In an op-ed piece for the New York Times, "Drawing a Line in the Water" (December 12, 2010), Selig Harrison tells us the proper response to North Korea's recent shelling of Yeonpyeong Island: Give them what they want.
What does Mr. Harrison think the North wants? What it's long claimed to want, namely, a redrawing of the sea border between North and South Korea to provide the North more territory. I'll let readers go directly to the article to get the argument firsthand, but this 'minor' redrawing would result in a border that looks like this:
The blue line is the current border, but the North Koreans want the line redrawn a 'bit' to the south, as the 'slightly' lower, red line shows. That altered border would be so much less absurd, of course, and would obviously decrease tensions over inadvertent border violations since the North Koreans would undoubtly be satisfied with the generous new geographical reality and would never ever cross the narrow strips of water that link the South's islands to the South's greater territorial waters. North Korean ships would make sure to turn north and go the long way around rather than do anything so provocative as to violate a narrow strip of South Korean territory.
So, that would be a good thing.
But Mr. Harrison suggests an unfortunately imperialist means to this obviously quite desirable end:
[T]he United States should redraw the disputed sea boundary, called the Northern Limit Line, moving it slightly to the south.Can we actually do that?
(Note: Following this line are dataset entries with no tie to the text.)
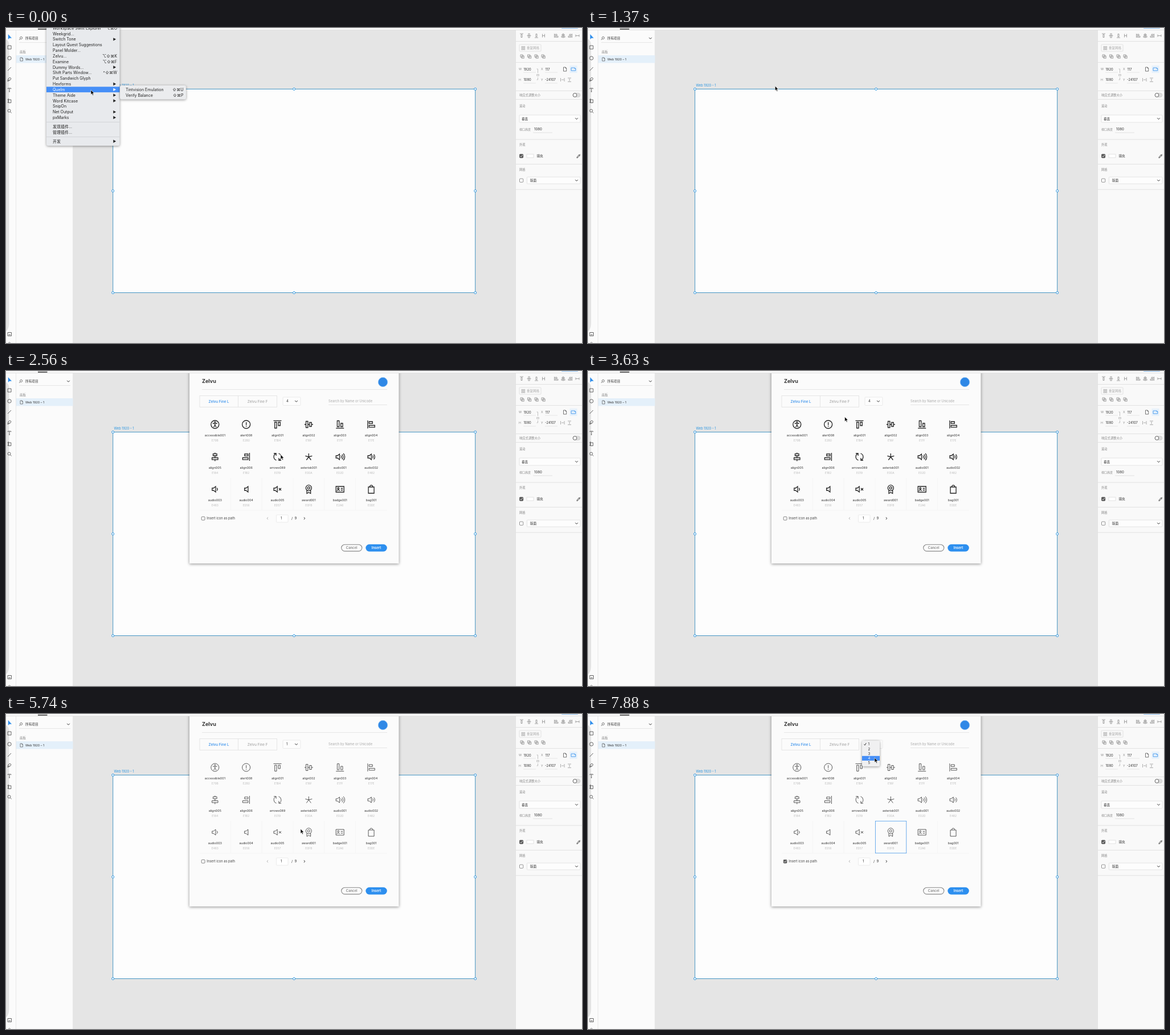
Write an HTML page that moves like this. It is 1011 px wide and 554 px high and loops after 8 s.

```html
<!DOCTYPE html>
<html lang="zh">
<head>
<meta charset="utf-8">
<style>
  html, body { margin: 0; width: 100%; height: 100%; overflow: hidden; background: #e5e5e5; }
  svg { display: block; width: 1011px; height: 554px; font-family: Inter, "Noto Sans CJK SC", "DejaVu Sans", sans-serif; }
  text { white-space: pre; }
  .menu { filter: drop-shadow(0 1px 2px rgba(0, 0, 0, .4)); }
  .sheet { filter: drop-shadow(0 1px 2.5px rgba(0, 0, 0, .45)); }
</style>
</head>
<body>
<svg id="stage" viewBox="0 0 1011 554"></svg>
<script>
const BLUE = '#2d8ceb', DARK = '#333', GRAY = '#999';

// Drawing helpers; text is centred vertically on y.
const text = (x, y, s, size = 5.6, fill = DARK, extra = '') =>
  `<text x="${x}" y="${y + size * .36}" font-size="${size}" fill="${fill}" ${extra}>${s}</text>`;
const mid = 'text-anchor="middle"', end = 'text-anchor="end"';
const rect = (x, y, w, h, fill = 'none', stroke = 'none', r = 0) =>
  `<rect x="${x}" y="${y}" width="${w}" height="${h}" rx="${r}" fill="${fill}" stroke="${stroke}" stroke-width=".8"/>`;
const path = (d, stroke = DARK, w = .8, fill = 'none', x = 0, y = 0) =>
  `<path d="${d}" transform="translate(${x} ${y})" fill="${fill}" stroke="${stroke}" stroke-width="${w}"/>`;
const group = (id, body, extra = '') => `<g id="${id}" ${extra}>${body}</g>`;
const ring = (r, x = 0, y = 0) => `M${x - r} ${y}a${r} ${r} 0 1 0 ${2 * r} 0a${r} ${r} 0 1 0 ${-2 * r} 0z`;
const box = (x, y, w, h) => `M${x} ${y}h${w}v${h}h${-w}z`;
const chevron = (x, y) => path('M-2.3-1.2L0 1.2L2.3-1.2', DARK, 1, 'none', x, y);
const hline = (x1, x2, y, color = '#e1e1e1') => path(`M${x1} ${y}H${x2}`, color, 1);

function leftPanel() {
  const tools = [
    [34, box(-3, -3, 6, 6)], [53, ring(3.2)], [72, 'M-3 3L3-3'],
    [90, 'M-3 3.5L-2-1L1-3L3-1L1 2zM-3 3.5L0 .5'], [109, 'M-2.8-1.8V-3H2.8V-1.8M0-3V3M-1 3H1'],
    [128, 'M-1.8-4V2.8H-3.5M-3.5-2H2.8V3.5H-1.8V-2'], [146, ring(2.5, -.5, -.5) + 'M1.4 1.4L3.6 3.6'],
    [538.5, box(-3, -3, 6.5, 6) + 'M-1.5 1H2']
  ];
  return rect(0, 4, 118, 550, '#fbfbfb') +
    path('M0 20Q5 23 5 30V518Q5 529 0 533z', '#d5d5d5', .5, '#e4e4e4') +
    path('M17.5 4V554M117.5 4V554', '#e2e2e2', .8) +
    path('M-2-4V4L0 2H3.5z', BLUE, .5, BLUE, 6, 15.5) +
    tools.map(([y, d]) => path(d, '#555', .9, 'none', 6, y)).join('') +
    path('M4 554L6 552.5L8 554', '#777') +
    path(ring(2, .6, -.6) + 'M-.9.9L-3 3', '#555', .8, 'none', 26, 18) +
    text(34, 18, '所有项目', 5.7) + chevron(109.5, 18) + hline(23, 113, 25.5, '#e6e6e6') +
    text(24, 42, '画板', 5.4, '#888') + rect(18, 48, 99.5, 13.5, '#e4f0fa') +
    path('M-2-3H1L2.4-1.6V3H-2zM1-3V-1.6H2.4', '#555', .7, 'none', 27, 55) +
    text(34, 54.8, 'Web 1920 – 1', 5.4);
}

function artboard() {
  const [l, t, r, b] = [187.7, 107.4, 823.7, 465.5], cx = 505.6, cy = 286.5;
  const knobs = [[l, t], [cx, t], [r, t], [l, cy], [r, cy], [l, b], [cx, b], [r, b]];
  return text(189.5, 101, 'Web 1920 – 1', 5.7, '#2a95e0') +
    path(box(l, t, r - l, b - t), '#4595c2', 1, '#fdfdfd') +
    knobs.map(([x, y]) => path(ring(2, x, y), '#2a95e0', 1, '#fff')).join('');
}

function rightPanel() {
  const label = (x, y, s, size = 5.2) => text(x, y, s, size, '#888');
  const bar = 'M-3-3.5H3M-1-2h2V3h-2z', flip = 'M-3 3.5H3M-1-3h2V2h-2z';
  const aligns = [[905, bar], [918, 'M-3.5 0H3.5M-1.2-3.5h2.4v7h-2.4z'], [931, flip], [943.5, 'M-2-3v6M2-3v6M-2 0h4'],
    [966, 'M-3.5-3.5v7M-2-2.5h3v2h-3zM-2 .8h5v2h-5z'], [978, 'M0-4V4M-2-2.5h4v2h-4zM-3 .8h6v2h-6z'],
    [990, 'M3.5-3.5v7M-1-2.5h3v2h-3zM-3 .8h5v2h-5z'], [1003, 'M-3-2v4M3-2v4M-3 0h6']];
  const overlap = box(-3, -3, 4.2, 4.2) + box(-1, -1, 4.2, 4.2);
  const check = 'M902.5 225l1.6 1.7l2.8-3.4';
  return rect(894, 4, 117, 550, '#f9f9f9') + path('M894.5 4V554', '#dcdcdc', .8) +
    aligns.map(([x, d]) => path(d, GRAY, .9, 'none', x, 13.5)).join('') +
    [906, 918.5, 931, 943].map(x => path(overlap, '#888', .8, 'none', x, 50)).join('') +
    [23.5, 60.5, 110.5, 125.5, 196, 239.5, 284].map(y => hline(895, 1011, y)).join('') +
    rect(901, 29, 38, 12, 'none', '#dcdcdc', 1) + path(box(905, 32.5, 2.2, 2.2) + box(908.5, 32.5, 2.2, 2.2) + box(905, 36, 2.2, 2.2) + box(908.5, 36, 2.2, 2.2), GRAY, .7) +
    text(914, 35, '重复网格', 5.5, '#aaa') +
    label(900, 72.5, 'W') + text(908.5, 72.5, '1920', 5.8) + label(939, 72.5, 'X') + text(946.5, 72.5, '117', 5.8) +
    label(900, 91, 'H') + text(908.5, 91, '1080', 5.8) + label(939, 91, 'Y') + text(946, 91, '-24107', 5.8) +
    [78, 97].map(y => hline(908, 930, y, '#e6e6e6') + hline(946, 968, y, '#e6e6e6')).join('') +
    path('M931.5 72h2v7M931.5 91h2v-4' + box(931.7, 81.5, 3.6, 2.6), '#aaa', .7) +
    path('M-2.5-3.5H1L2.7-1.8V3.5H-2.5zM1-3.5V-1.8H2.7', '#555', .8, 'none', 981, 72.5) +
    rect(989.5, 66, 13, 13, '#e6f1fb') + path('M-4-2.5H2.3L3.8-1V2.5H-4zM2.3-2.5V-1H3.8', BLUE, .8, 'none', 996, 72.5) +
    path('M973.5 88v6M980 88v6M975 91h4M986 88h6M986 94.5h6M989 89v4.5', GRAY) +
    label(901, 118, '响应式调整大小', 5.3) + rect(995, 114.5, 13, 7, '#ddd', '#ccc', 3.5) + path(ring(3.3, 998.5, 118), '#555', .9, '#fff') +
    label(901, 137.5, '滚动') + rect(901, 153, 107, 13, '#fdfdfd', '#ddd', 1) + text(905, 159.5, '垂直') + chevron(1001.5, 159.5) +
    label(901, 178, '视口高度', 5) + text(927, 178, '1080', 6) + hline(925, 959, 184) +
    label(901, 205.5, '外观') + rect(901.5, 222, 6.2, 6.2, '#555', '#555', 1) + path(check, '#fff', .9) +
    rect(914, 222, 12, 6, '#fff', '#ddd') + text(931.5, 225, '填充') +
    path('M-3 3.5L-2.5 1.5L1-2L2.2-.8L-1.3 2.8zM.2-2.4L2.6 0M1.4-1.6L3-3', '#444', 1, 'none', 1005, 225) +
    label(901, 249.5, '网格') + rect(901.5, 265, 6.2, 6.2, '#fff', '#777', 1) +
    rect(914.5, 262, 93.5, 12, '#fdfdfd', '#ddd', 1) + text(920, 268, '版面') + chevron(1001.5, 268);
}

const MENU = [['Workspace Swift Explorer', '⌥⌘O'], ['Weekgrid...'], ['Switch Tone', 1], ['Layout Quest Suggestions'], ['Panel Molder...'],
  ['Zelvu...', '⌥⇧⌘K'], ['Examine', '⌥⇧⌘F'], ['Dummy Words...', 1], ['Shift Parts Window...', '^⇧⌘W'], ['Put Sandwich Glyph'],
  ['Hexforms', 1], ['Quelm', 1], ['Theme Aide', 1], ['Word Kitcase', 1], ['SnipOn'], ['Net Output', 1], ['pxMarks', 1]];
const rowY = i => .2 + 9.83 * i;

function menuRow([name, key], y, color) {
  const right = key === 1 ? path('M0-2.7L4.8 0L0 2.7z', 'none', 0, color, 188.3, y) : key ? text(195, y, key, 7, color, end) : '';
  return text(82, y, name, 7, color) + right;
}

function menu(active) {
  const y = rowY(active);
  const sub = active === 11 ? group('sub', rect(200, 101, 116, 24.5, '#ebecee', 'none', 3) +
    text(210, 108.2, 'Tintvision Emulation', 7, '#222') + text(311.5, 108.2, '⇧⌘U', 7, '#222', end) +
    text(210, 118, 'Verify Balance', 7, '#222') + text(311.5, 118, '⇧⌘P', 7, '#222', end), 'class="menu"') : '';
  return group('list', rect(71, -6, 128.5, 213, '#e8eaed', 'none', 3), 'class="menu"') +
    rect(71, y - 5, 128.5, 9.8, '#468ff7') +
    MENU.map((m, i) => menuRow(m, rowY(i), i === active ? '#fff' : '#222')).join('') +
    hline(71, 199.5, 165.5, '#d2d4d8') + hline(71, 199.5, 191.5, '#d2d4d8') +
    menuRow(['发现插件...'], 173.5, '#222') + menuRow(['管理插件...'], 183.5, '#222') + menuRow(['开发', 1], 199.3, '#222') + sub;
}

// Each icon: body (solid in the filled set), inner (white when filled), extra lines.
const speaker = x => `M${x}-2h2.5l3.7-3V5l-3.7-3h-2.5z`;
const waves = (x, n) => [2.4, 4.2, 6].slice(0, n).map((h, i) => `M${x + 2.2 * i}${-h}a${h * 1.4} ${h * 1.4} 0 0 1 0 ${2 * h}`).join('');
const ICONS = {
  accessible001: ['E79B', ring(7), ring(.9, 0, -4) + 'M-4-2L0-1.4L4-2M0-1.4V1.2M-2.4 5L0 1.2L2.4 5', ''],
  alert002: ['E293', 'M-1-6.5H1L.5 2H-.5z' + box(-.6, 5, 1.2, 1.2), '', ''],
  alert008: ['E2B0', ring(7), 'M0-4V1.2M0 2.6V4', ''],
  align001: ['E1B4', box(-4.8, -4, 3.3, 10.5) + box(1.5, -4, 3.3, 6), '', 'M-7-6.6H7'],
  align002: ['E18F', box(-4.8, -5.5, 3.3, 11) + box(1.5, -3.5, 3.3, 7), '', 'M-7.5 0h2.7M-1.5 0h3M4.8 0h2.7'],
  align003: ['E17F', box(-4.8, -6.5, 3.3, 10.5) + box(1.5, -2, 3.3, 6), '', 'M-7 6.6H7'],
  align004: ['E17E', box(-3.8, -5, 6, 3.4) + box(-3.8, 1.5, 10, 3.4), '', 'M-6.2-7V7'],
  align005: ['E184', box(-3.3, -5.4, 6.6, 3.4) + box(-5.2, 1.5, 10.4, 3.4), '', 'M0-7.5v2.1M0-2v3.5M0 4.9v2.6'],
  align006: ['E1B2', box(-2.8, -5, 6, 3.4) + box(-6.3, 1.5, 9.5, 3.4), '', 'M5.8-7V7'],
  arrows089: ['E019', '', '', 'M-6.5-6H-2.4V-2M-2.6-5.8A6.3 6.3 0 0 0-2 6M6.5 6H2.4V2M2.6 5.8A6.3 6.3 0 0 0 2-6'],
  asterisk001: ['E00A', '', '', 'M0-6V0M-6-1.6L0 0L6-1.6M-4 5.5L0 0L4 5.5'],
  audio001: ['E02D', speaker(-7), '', waves(1.5, 3)],
  audio002: ['E482', speaker(-6), '', waves(2.3, 2)],
  audio003: ['E483', speaker(-5), '', waves(3.4, 1)],
  audio004: ['E056', speaker(-3), '', ''],
  audio005: ['E057', speaker(-6.5), '', 'M2.5-2l4 4M6.5-2l-4 4'],
  audio007: ['E00C', ring(7), speaker(-3.5), ''],
  award001: ['E0FB', ring(5, 0, -2.3) + 'M-3.3 1.6V7.3L0 5.4L3.3 7.3V1.6', ring(2.1, 0, -2.3), ''],
  badge001: ['E2A6', box(-7, -5, 14, 10), ring(1.4, -3, -1.5) + 'M-5.3 2.8a2.4 2 0 0 1 4.7 0M1.5-1.5H5M1.5 1.5H5', ''],
  bag001: ['E0DE', box(-5, -4, 10, 11), '', 'M-2.5-4V-4.6a2.5 2.5 0 0 1 5 0V-4'],
  balloon001: ['E23D', 'M-2.2 3.2C-2.8 2-5.3 1-5.3-1.8A5.3 5.3 0 0 1 5.3-1.8C5.3 1 2.8 2 2.2 3.2z' + box(-1.5, 5, 3, 2), '', ''],
  battery001: ['E37F', '', '', box(-8, -3.7, 14, 7.4) + 'M7.8-1.5v3']
};
const ALIGNS = [1, 2, 3, 4, 5, 6].map(n => 'align00' + n);
const LINE_SET = ['accessible001', 'alert008', ...ALIGNS, 'arrows089', 'asterisk001', 'audio001', 'audio002',
  'audio003', 'audio004', 'audio005', 'award001', 'badge001', 'bag001'];
const FILL_SET = ['accessible001', 'alert002', 'alert008', ...ALIGNS, 'arrows089', 'audio001', 'audio005',
  'audio007', 'award001', 'badge001', 'bag001', 'balloon001', 'battery001'];

function iconCell(name, i, filled, weight) {
  const x = 366.8 + 54.85 * (i % 6), y = 94 + 57 * Math.floor(i / 6);
  const [code, body, inner, extra] = ICONS[name], w = weight === 4 ? 1.3 : .75, ink = filled ? '#000' : '#222';
  return path(box(-27.4, -37 + 31, 0, 0), 'none') +
    path(body, ink, w, filled ? ink : 'none', x, y) + path(inner, filled ? '#fff' : ink, w, 'none', x, y) + path(extra, ink, w, 'none', x, y) +
    text(x, y + 19.5, name, 5.4, DARK, mid) + text(x, y + 28.5, code, 4.9, '#bbb', mid);
}

function sheet({ filled, weight, checked, selected }) {
  const tab = (x, s, on) => text(x, 53.6, s, 6.2, on ? BLUE : GRAY, mid + (on ? ' font-weight="500"' : ''));
  return rect(322, -10, 367.5, 348.5, '#fbfbfb') +
    text(344, 17.5, 'Zelvu', 9, DARK, 'font-weight="700"') + path(ring(8.2, 661.5, 19.5), '#8cc0f5', .8, '#2f88e6') + hline(344, 669, 32.5, '#e6e6e6') +
    rect(340, 43.5, 135.5, 20, 'none', '#e0e0e0') + path('M407.5 43.5v20', '#e0e0e0') +
    tab(373.5, 'Zelvu Fine L', !filled) + tab(441.5, 'Zelvu Fine F', filled) +
    rect(486, 46, 31, 14.5, '#fdfdfd', '#e6e6e6', 1) + text(492, 53.2, weight, 6) + chevron(509.5, 53.2) +
    text(566, 53.3, 'Search by Name or Unicode', 5.8, '#aaa') + hline(566, 669, 59.5, '#e6e6e6') +
    path([1, 2, 3, 4, 5].map(i => `M${339.4 + 54.85 * i} 188V245`).join('') + 'M340 244.8H669', '#f4f4f4', .8) +
    (filled ? FILL_SET : LINE_SET).map((n, i) => iconCell(n, i, filled, weight)).join('') +
    (selected ? rect(504.4, 188.3, 54.4, 56.4, 'none', '#4a9cec') : '') +
    rect(343.2, 256.4, 5.8, 5.8, checked ? '#555' : '#fff', '#666', 1) + (checked ? path('M344.3 259.3l1.4 1.5l2.4-3', '#fff', .9) : '') +
    text(352.3, 259.2, 'Insert icon as path', 5.7, '#444') +
    path('M459.8 257.2l-1.6 2l1.6 2', '#aaa', .9) + rect(474.5, 253, 20.5, 13, '#fff', '#e6e6e6', 1) + text(482, 259.3, '1', 6) +
    text(501, 259.3, '/  9', 6) + path('M523 257.2l1.6 2l-1.6 2', DARK, 1) +
    path('M594.5 305.3H619a5.8 5.8 0 0 1 0 11.6H594.5a5.8 5.8 0 0 1 0-11.6z', '#888', 1.1) + text(606.7, 311.2, 'Cancel', 5.9, '#888', mid + ' font-weight="600"') +
    rect(631.3, 304.8, 37.5, 12.6, '#2d8fef', 'none', 6.3) + text(650, 311.2, 'Insert', 5.9, '#fff', mid + ' font-weight="600"');
}

function dropdown(active) {
  const y = i => 53.2 + 8.2 * i;
  return group('drop', rect(481, 47, 31, 45, '#f0f0f1', 'none', 2.5), 'class="menu"') + rect(481, y(active) - 4, 31, 8.2, '#468ff7') +
    [0, 1, 2, 3, 4].map(i => text(491.5, y(i), i + 1, 6, i === active ? '#fff' : '#222')).join('') + path('M484.5 53.3l1.4 1.7l2.4-4', '#222', .9);
}

// Pointer stops as [time, x, y]; travel between them is sampled about every 178 ms.
const STOPS = [[0, 149, 109], [180, 147, 85], [509, 147, 85], [510, 148, 60], [690, 149, 50], [1009, 149, 50], [1010, 234, 59],
  [1570, 517, 188], [1960, 512, 181], [2170, 508, 176], [2560, 482, 147], [3100, 477, 149], [3280, 472, 132],
  [3800, 440, 55], [4160, 391, 57], [4330, 376, 55], [4840, 376, 55], [5740, 517, 202], [5910, 522, 205],
  [6090, 522, 207], [6600, 347, 260], [6800, 348, 262], [6980, 365, 250], [7500, 493, 54], [7880, 503, 77], [8000, 503, 77]];

function pointer(t) {
  const i = STOPS.findIndex(s => s[0] > t) - 1, [a, ax, ay] = STOPS[i], [b, bx, by] = STOPS[i + 1];
  const n = Math.max(1, Math.round((b - a) / 178)), u = Math.floor((t - a) / (b - a) * n) / n;
  return [ax + (bx - ax) * u, ay + (by - ay) * u];
}

const stage = document.getElementById('stage');
stage.innerHTML = '<clipPath id="below"><rect y="4" width="1011" height="550"/></clipPath>' +
  rect(0, 0, 1011, 554, '#e5e5e5') + rect(0, 0, 1011, 3.5, '#fafafa') + hline(0, 1011, 3.7, '#dedede') +
  rect(56, 1, 16.5, 1.8, '#555') + rect(975, -3, 29, 3.6, BLUE, 'none', 1) +
  leftPanel() + artboard() + rightPanel() + group('menu', '') +
  `<g clip-path="url(#below)">${group('sheet', '', 'class="sheet"')}</g>` + group('drops', '') +
  group('pointer', path('M0 0V8.2L1.9 6.4L3.2 9.4L4.6 8.8L3.3 5.9H5.8z', '#fff', .6, '#000'));

const shown = {};
function show(id, html) {
  if (shown[id] !== html) document.getElementById(id).innerHTML = shown[id] = html;
}

function frame(now) {
  const t = now % 8000, [x, y] = pointer(t);
  const filled = t >= 3800 && t < 4840;
  show('menu', t < 1190 ? menu(t < 510 ? 11 : t < 690 ? 6 : 5) : '');
  show('sheet', t < 1570 ? '' : sheet({ filled, weight: t < 3800 ? 4 : 1, checked: t >= 6600, selected: t >= 6090 }));
  document.getElementById('sheet').setAttribute('transform', `translate(0 ${t < 1780 ? -229 : 0})`);
  show('drops', t >= 7500 ? dropdown(Math.min(4, Math.max(0, Math.round((y - 48.5) / 8.2)))) : '');
  document.getElementById('pointer').setAttribute('transform', `translate(${x} ${y})`);
  requestAnimationFrame(frame);
}
requestAnimationFrame(frame);
</script>
</body>
</html>
```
Apparently:
[F]ortunately, President Obama has the authority to redraw the line. On July 7, 1950, a United Nations Security Council resolution established the United Nations Command for Korea and designated the United States as the executive agent, with authority to name its commander.Mr. Harrison calls this 'fortunate', but I am less sanguine about the consequences. South Korea would never agree to such a change, and if the US were to press forward alone on Mr. Harrison's clearly ingenious solution to the North-South conflict in the Yellow Sea, the consequence in South Korea would be such an explosion of anti-American feeling -- at the audacity of this American imperialist action in ceding South Korean territory to an enemy -- that I suspect that I and every other American here would simply have to leave Korea.
Therefore, regardless of its brilliance as a solution to the conflict between North and South Korea over territorial waters in the Yellow Sea, I'm afraid that Mr. Harrison's suggestion just won't work to improve things in this part of the world.
Back to the old drawing board . . .